I’m not saying you should avoid used diesels, it’s just that they are not exactly like petrol. In return for the economy, make sure they are well looked after and keep them serviced regularly.
NOTE: It’s worthwhile noting that this information is for USED diesel engines, but following this advice will definitely prolong the life of any engine.
Benefits of Diesel:
Fuel Efficiency: Diesel fuel has about 14 percent more energy in it than petrol fuel, so it’s going to be hard for petrol to beat diesels economy. When driving long distances at a constant speed, diesel’s economy is unbeatable.
Pulling Power: Diesel delivers raw torque right from the bottom end. When towing a boat or a trailer you sometimes need to check that it’s still with you!
Well made Engines: As diesel engines are built stronger, they tend to last longer too. Make sure they have been serviced as required.
Be aware of the following things:
- Worn glow plugs: Diesels tend to start first time, every time. If you need to let the glow plugs go again, or if the glow plug indicator light is lit for a period of more than 5 seconds, it could mean that they have seen better days and they are expensive, much more than a set of petrol spark plugs!
- Oil and Sweating: Because of the high compression experienced with diesel, make sure that there is no sweating from around the head gasket or sump.
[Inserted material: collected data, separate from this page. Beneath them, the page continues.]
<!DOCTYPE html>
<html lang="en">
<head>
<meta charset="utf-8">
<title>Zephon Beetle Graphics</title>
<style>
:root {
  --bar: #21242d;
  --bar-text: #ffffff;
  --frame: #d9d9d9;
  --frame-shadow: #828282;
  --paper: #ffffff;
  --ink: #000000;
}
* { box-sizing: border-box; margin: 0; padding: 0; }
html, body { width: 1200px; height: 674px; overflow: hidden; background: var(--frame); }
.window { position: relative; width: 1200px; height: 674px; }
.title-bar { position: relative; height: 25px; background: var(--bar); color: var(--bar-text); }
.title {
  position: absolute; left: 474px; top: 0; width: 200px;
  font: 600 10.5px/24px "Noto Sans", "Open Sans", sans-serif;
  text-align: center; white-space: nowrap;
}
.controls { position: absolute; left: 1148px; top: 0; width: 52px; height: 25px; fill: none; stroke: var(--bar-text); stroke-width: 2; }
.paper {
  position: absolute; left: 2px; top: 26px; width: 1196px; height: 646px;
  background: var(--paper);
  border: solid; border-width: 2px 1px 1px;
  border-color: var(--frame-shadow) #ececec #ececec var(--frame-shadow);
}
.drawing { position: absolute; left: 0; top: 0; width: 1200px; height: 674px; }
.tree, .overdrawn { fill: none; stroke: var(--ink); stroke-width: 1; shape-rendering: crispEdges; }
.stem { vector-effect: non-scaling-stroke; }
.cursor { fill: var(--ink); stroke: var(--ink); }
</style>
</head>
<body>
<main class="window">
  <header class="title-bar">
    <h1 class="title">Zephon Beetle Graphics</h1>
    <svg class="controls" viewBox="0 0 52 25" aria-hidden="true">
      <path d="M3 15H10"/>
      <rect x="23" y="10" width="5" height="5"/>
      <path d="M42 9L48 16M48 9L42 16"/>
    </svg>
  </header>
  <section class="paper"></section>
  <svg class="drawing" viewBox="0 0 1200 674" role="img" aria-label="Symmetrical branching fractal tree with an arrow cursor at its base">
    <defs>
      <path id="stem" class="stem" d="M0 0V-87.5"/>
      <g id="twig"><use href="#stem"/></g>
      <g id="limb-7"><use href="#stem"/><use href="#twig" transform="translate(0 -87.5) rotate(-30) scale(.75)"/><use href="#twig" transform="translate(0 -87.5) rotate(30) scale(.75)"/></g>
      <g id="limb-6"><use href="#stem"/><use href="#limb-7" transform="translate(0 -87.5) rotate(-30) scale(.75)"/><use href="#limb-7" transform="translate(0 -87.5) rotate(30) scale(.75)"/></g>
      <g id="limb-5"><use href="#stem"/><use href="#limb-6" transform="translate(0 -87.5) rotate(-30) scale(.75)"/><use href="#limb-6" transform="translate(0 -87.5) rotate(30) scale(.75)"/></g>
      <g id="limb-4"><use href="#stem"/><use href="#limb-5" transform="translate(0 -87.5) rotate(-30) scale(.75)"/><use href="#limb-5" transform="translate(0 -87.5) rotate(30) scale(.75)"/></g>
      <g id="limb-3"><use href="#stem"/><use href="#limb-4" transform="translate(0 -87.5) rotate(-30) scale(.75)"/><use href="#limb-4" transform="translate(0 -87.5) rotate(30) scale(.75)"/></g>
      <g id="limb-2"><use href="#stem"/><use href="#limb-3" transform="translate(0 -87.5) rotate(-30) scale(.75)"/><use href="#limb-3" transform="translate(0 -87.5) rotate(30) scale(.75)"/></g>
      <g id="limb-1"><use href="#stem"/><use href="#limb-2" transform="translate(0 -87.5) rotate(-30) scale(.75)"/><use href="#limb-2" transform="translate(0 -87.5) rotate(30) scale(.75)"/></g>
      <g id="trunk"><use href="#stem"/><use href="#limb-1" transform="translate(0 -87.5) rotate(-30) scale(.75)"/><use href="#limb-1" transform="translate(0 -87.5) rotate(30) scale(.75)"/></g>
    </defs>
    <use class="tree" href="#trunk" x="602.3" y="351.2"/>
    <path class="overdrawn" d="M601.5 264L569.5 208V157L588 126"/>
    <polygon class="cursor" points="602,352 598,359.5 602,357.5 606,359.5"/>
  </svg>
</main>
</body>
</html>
- Turbo: A worn turbo and inter-cooler that are covered in oil or show signs of leaking are to be avoided as repairs to them are costly and usually require replacing. Turbos that are worn show signs of oil use, smoking engine and/or lack of power.
- Injectors: If you put your foot down or accelerate aggressively, and the car leaves a plume of smoke behind, then it’s reasonable to assume the injectors are worn (if the car did not smoke with normal use). This can be costly as the whole injection system needs recalibrating when they are replaced.
You should feel quite at home in a diesel powered car, it’s not really all that different from a petrol car. You should note improved economy, and a lower revving engine.
I’d be delighted if you found this article useful and that you find a better car for your needs.